WHAT THE EXERCISE ASKS =>
Find the word "overhead" below. Copy each line that has it.

Records excerpted from a collection =>
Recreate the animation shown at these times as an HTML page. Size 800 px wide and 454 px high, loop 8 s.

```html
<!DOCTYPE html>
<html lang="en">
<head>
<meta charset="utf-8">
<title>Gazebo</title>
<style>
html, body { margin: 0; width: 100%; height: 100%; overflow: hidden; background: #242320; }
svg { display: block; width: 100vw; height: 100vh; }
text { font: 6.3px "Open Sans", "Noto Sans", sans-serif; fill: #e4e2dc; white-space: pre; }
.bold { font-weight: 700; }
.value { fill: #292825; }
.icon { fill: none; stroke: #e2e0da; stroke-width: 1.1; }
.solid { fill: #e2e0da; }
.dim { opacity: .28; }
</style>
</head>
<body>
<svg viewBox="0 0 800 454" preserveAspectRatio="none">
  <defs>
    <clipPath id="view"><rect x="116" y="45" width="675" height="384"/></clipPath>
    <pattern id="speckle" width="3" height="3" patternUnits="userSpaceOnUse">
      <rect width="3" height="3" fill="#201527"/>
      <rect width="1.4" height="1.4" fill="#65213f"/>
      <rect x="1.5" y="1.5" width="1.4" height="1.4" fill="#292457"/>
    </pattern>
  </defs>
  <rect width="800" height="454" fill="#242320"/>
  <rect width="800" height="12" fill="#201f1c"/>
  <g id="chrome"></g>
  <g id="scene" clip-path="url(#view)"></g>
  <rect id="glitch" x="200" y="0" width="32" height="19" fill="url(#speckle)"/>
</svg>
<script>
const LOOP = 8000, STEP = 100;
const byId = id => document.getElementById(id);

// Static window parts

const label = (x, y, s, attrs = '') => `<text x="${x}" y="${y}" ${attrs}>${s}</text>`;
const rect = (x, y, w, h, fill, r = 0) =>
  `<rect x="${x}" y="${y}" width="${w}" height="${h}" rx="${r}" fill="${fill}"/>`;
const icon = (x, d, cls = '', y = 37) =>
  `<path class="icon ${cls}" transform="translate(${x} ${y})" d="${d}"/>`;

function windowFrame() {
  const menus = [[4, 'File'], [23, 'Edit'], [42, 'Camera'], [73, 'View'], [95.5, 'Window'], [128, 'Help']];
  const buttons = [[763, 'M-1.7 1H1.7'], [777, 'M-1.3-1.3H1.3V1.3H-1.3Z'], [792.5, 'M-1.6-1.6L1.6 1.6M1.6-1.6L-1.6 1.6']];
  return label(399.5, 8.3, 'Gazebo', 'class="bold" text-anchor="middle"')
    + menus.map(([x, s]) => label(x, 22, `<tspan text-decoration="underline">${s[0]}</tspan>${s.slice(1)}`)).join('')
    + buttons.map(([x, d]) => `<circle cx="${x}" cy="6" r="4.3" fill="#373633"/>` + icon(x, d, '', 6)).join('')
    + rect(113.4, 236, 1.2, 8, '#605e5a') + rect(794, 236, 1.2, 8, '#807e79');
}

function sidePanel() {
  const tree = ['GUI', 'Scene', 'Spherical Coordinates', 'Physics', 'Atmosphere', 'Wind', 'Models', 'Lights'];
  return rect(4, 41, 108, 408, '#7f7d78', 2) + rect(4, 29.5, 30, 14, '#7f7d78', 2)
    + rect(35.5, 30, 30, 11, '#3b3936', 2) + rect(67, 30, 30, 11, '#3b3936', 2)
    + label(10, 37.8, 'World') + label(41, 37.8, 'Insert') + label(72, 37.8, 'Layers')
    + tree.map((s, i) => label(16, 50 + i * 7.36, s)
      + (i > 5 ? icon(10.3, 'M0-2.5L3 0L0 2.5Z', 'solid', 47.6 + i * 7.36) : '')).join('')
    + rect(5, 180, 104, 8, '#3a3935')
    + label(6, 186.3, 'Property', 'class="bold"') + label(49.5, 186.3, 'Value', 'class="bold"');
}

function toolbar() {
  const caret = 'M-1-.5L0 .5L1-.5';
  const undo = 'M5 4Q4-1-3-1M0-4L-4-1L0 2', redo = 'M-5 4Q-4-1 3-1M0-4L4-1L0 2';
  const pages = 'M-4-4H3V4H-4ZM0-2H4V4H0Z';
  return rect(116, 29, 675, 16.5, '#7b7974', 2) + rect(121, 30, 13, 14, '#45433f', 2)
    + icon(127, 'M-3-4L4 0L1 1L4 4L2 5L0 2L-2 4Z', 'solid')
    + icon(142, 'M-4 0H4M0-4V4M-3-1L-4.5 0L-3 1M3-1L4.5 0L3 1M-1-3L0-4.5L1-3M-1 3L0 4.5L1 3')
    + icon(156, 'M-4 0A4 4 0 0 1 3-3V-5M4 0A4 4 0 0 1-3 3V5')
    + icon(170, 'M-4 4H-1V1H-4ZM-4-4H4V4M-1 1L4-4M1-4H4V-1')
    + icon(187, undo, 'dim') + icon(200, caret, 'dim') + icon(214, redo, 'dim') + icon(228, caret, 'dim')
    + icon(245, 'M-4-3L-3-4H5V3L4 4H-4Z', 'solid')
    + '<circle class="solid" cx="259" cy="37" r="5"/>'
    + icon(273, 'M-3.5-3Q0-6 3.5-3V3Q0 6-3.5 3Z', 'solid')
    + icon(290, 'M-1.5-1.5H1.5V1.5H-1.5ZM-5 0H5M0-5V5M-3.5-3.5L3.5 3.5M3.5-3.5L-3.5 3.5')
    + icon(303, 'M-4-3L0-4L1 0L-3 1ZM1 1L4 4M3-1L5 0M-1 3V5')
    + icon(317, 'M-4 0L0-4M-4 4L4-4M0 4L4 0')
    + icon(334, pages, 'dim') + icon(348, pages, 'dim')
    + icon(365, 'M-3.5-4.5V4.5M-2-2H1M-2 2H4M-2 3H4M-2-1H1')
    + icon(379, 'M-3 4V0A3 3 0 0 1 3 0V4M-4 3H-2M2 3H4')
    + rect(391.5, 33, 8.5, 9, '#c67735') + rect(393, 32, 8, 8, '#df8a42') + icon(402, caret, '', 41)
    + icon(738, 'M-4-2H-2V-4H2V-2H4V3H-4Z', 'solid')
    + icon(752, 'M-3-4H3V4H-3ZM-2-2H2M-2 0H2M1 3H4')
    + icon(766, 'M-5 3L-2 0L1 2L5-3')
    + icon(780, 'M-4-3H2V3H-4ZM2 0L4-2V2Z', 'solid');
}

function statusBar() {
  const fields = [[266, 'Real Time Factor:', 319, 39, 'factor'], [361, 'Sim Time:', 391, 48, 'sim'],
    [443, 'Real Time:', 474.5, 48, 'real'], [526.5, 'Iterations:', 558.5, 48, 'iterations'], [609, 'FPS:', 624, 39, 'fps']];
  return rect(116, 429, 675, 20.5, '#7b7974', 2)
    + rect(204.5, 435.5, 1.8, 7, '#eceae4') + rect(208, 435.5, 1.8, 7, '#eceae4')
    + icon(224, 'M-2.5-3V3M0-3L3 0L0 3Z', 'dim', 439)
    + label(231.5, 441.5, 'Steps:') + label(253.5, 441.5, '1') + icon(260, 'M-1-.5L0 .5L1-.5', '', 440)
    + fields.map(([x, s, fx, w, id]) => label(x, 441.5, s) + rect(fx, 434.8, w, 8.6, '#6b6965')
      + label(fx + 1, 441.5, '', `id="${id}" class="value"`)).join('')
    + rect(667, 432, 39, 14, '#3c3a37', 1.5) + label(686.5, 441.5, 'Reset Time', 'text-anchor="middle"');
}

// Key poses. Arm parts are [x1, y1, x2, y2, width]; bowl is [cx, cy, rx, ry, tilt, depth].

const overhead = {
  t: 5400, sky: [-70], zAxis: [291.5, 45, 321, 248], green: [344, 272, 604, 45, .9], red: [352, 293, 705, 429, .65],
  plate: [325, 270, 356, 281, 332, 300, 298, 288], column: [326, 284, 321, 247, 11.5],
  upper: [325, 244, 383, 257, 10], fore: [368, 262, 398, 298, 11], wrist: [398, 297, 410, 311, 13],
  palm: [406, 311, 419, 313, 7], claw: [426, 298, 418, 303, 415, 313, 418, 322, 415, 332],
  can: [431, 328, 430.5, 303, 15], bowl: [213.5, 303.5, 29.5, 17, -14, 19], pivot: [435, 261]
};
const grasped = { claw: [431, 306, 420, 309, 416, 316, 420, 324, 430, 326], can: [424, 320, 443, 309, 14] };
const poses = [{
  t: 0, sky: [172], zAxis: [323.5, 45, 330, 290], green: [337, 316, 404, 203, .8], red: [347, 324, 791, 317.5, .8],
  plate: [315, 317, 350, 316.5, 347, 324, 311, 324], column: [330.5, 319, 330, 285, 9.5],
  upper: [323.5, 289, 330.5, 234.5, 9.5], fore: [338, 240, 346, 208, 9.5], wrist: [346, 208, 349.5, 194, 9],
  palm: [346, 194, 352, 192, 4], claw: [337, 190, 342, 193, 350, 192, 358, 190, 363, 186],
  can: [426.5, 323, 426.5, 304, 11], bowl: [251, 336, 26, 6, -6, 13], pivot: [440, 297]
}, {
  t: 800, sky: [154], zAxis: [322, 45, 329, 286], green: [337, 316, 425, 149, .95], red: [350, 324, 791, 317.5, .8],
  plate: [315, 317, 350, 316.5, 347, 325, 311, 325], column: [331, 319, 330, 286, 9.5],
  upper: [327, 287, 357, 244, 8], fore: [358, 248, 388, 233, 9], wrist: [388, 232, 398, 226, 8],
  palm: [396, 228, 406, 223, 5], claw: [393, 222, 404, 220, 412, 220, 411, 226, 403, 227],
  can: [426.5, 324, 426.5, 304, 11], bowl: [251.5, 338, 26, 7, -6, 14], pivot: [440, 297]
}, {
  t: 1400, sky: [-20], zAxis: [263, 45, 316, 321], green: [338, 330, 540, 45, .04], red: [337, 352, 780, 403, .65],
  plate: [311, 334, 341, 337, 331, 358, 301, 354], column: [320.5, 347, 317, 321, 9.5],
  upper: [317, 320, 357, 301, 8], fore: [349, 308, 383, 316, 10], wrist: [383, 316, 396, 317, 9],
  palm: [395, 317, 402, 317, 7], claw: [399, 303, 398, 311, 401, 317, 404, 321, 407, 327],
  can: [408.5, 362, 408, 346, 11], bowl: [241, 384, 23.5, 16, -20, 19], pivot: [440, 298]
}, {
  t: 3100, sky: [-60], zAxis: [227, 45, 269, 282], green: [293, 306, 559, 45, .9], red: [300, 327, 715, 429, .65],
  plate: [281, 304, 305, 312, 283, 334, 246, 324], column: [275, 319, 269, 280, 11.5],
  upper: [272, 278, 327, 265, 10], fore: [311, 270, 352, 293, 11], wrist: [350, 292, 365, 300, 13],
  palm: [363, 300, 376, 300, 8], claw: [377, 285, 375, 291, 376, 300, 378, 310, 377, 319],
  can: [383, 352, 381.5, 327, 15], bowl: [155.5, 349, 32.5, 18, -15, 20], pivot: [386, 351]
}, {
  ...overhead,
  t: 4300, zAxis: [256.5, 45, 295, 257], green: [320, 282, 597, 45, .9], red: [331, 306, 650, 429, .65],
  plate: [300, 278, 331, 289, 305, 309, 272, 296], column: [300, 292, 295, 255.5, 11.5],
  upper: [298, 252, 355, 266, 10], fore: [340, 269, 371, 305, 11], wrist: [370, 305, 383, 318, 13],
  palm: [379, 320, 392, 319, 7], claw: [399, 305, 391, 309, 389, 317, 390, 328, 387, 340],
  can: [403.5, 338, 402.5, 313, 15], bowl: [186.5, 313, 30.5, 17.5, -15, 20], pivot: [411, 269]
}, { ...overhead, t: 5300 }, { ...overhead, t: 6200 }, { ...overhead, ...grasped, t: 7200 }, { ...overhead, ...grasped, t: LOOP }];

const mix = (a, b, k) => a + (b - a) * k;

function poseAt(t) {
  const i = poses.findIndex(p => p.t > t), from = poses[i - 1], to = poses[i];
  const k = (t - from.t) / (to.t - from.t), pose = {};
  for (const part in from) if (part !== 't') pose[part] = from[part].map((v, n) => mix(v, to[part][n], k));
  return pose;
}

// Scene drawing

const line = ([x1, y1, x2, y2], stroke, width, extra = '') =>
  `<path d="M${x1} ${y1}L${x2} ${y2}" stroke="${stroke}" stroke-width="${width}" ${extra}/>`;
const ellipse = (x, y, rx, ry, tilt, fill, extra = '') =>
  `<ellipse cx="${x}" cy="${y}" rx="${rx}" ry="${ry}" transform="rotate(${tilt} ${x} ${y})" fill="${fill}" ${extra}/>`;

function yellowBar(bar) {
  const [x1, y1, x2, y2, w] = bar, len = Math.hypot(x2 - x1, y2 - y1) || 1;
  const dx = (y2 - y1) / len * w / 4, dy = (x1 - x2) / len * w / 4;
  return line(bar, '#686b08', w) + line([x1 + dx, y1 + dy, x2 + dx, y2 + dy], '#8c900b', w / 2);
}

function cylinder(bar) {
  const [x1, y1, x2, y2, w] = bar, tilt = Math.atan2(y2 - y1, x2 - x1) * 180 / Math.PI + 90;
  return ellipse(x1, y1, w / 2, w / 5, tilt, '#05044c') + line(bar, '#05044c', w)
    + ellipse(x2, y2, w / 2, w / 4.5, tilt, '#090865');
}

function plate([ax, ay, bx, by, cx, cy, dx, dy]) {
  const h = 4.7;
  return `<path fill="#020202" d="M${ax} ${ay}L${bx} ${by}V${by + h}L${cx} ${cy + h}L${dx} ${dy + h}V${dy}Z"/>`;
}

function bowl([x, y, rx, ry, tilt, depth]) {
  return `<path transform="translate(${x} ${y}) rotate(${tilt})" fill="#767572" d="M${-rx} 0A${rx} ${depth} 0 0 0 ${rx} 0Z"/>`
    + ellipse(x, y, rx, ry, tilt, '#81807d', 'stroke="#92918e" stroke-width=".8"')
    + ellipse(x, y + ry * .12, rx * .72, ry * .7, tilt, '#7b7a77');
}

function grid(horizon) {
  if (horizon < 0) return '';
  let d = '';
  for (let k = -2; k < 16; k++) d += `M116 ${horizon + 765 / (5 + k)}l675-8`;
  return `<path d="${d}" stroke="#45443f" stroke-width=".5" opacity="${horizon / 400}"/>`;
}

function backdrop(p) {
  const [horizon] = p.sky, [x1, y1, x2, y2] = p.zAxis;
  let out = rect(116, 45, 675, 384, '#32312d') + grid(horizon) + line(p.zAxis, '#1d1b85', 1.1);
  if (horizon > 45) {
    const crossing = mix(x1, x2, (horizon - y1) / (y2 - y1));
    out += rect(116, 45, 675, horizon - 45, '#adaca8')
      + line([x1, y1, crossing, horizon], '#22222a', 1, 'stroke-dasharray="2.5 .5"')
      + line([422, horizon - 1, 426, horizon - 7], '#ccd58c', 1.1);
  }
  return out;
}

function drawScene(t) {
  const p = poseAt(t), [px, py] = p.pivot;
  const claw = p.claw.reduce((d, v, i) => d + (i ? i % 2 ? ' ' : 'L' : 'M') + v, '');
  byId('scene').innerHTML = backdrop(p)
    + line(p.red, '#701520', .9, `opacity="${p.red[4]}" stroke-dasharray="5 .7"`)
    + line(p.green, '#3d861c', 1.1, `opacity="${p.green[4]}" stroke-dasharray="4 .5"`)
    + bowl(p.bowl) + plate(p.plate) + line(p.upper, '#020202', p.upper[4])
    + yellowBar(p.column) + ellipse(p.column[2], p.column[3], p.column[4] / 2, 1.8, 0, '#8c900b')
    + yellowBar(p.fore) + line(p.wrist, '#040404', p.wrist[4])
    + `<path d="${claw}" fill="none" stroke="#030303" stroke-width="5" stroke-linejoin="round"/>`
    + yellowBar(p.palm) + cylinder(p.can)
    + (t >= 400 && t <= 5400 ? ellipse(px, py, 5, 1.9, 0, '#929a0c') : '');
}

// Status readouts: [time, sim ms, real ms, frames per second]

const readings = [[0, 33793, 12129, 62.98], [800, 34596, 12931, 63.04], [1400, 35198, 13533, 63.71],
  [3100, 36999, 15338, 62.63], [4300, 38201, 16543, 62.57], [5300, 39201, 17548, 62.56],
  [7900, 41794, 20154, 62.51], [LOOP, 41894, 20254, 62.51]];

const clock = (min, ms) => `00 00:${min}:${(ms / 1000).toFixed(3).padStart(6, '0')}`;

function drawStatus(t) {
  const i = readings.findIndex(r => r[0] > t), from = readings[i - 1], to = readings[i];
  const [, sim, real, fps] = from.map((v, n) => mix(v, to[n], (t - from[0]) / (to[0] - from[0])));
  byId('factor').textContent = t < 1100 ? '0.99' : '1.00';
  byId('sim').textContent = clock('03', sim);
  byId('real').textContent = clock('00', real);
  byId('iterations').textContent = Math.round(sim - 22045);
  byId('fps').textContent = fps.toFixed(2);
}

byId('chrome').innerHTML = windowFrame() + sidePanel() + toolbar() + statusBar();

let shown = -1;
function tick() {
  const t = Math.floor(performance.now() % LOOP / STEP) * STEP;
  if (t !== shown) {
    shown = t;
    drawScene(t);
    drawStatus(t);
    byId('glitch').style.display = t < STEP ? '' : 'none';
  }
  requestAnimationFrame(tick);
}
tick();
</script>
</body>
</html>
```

ANSWER FOR THE TASK =>
const overhead = {
  ...overhead,
}, { ...overhead, t: 5300 }, { ...overhead, t: 6200 }, { ...overhead, ...grasped, t: 7200 }, { ...overhead, ...grasped, t: LOOP }];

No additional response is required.